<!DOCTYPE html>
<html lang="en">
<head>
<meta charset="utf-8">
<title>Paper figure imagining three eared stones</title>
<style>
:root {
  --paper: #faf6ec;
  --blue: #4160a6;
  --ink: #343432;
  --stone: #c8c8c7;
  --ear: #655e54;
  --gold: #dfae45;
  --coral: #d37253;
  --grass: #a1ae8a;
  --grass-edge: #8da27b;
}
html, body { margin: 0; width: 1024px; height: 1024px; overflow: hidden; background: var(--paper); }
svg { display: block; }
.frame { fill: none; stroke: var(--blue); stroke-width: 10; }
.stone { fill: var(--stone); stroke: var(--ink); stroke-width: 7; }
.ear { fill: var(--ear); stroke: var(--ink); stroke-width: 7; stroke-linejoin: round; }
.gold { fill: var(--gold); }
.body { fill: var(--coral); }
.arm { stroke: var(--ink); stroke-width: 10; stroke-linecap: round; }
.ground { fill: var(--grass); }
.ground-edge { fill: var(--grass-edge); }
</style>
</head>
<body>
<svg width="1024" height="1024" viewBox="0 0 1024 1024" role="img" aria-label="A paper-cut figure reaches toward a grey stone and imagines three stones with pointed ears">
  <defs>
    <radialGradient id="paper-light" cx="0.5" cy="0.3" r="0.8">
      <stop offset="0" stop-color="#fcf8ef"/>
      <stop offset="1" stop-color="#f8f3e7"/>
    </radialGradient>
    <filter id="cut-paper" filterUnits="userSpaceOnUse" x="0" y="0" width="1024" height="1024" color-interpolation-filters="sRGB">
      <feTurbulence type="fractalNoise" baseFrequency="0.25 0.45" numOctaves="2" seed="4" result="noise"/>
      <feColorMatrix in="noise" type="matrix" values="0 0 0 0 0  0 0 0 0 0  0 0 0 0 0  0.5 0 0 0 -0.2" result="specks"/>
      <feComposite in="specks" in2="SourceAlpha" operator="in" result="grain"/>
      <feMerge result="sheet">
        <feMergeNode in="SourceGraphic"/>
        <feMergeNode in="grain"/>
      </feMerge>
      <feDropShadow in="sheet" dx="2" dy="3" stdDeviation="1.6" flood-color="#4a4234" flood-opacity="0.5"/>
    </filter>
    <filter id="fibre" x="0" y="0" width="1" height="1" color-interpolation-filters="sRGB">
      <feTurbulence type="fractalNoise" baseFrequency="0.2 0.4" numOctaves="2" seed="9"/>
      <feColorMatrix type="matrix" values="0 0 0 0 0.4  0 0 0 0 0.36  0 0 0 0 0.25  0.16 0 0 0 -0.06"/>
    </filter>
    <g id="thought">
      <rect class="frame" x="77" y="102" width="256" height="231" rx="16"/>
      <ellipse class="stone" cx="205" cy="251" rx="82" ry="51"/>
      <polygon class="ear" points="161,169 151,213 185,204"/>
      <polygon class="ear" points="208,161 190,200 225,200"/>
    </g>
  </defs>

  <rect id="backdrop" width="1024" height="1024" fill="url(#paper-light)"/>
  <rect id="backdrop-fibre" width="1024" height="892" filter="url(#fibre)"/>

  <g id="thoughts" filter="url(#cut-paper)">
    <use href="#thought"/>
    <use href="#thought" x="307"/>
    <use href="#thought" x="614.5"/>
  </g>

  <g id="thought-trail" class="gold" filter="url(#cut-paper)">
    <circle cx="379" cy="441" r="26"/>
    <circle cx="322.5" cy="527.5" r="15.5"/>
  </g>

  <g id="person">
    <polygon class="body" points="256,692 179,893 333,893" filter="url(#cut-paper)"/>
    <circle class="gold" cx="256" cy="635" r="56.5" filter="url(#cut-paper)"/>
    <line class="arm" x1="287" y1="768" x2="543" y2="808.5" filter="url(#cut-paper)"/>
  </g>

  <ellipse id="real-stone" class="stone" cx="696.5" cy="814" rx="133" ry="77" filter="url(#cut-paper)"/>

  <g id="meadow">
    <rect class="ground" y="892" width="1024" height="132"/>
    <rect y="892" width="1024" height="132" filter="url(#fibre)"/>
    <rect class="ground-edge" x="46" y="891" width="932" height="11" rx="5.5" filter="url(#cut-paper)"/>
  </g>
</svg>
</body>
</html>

- - - - -

About this exercise: Your task is to return each line of the data above that contains the string "gold".

Solution:
  --gold: #dfae45;
.gold { fill: var(--gold); }
  <g id="thought-trail" class="gold" filter="url(#cut-paper)">
    <circle class="gold" cx="256" cy="635" r="56.5" filter="url(#cut-paper)"/>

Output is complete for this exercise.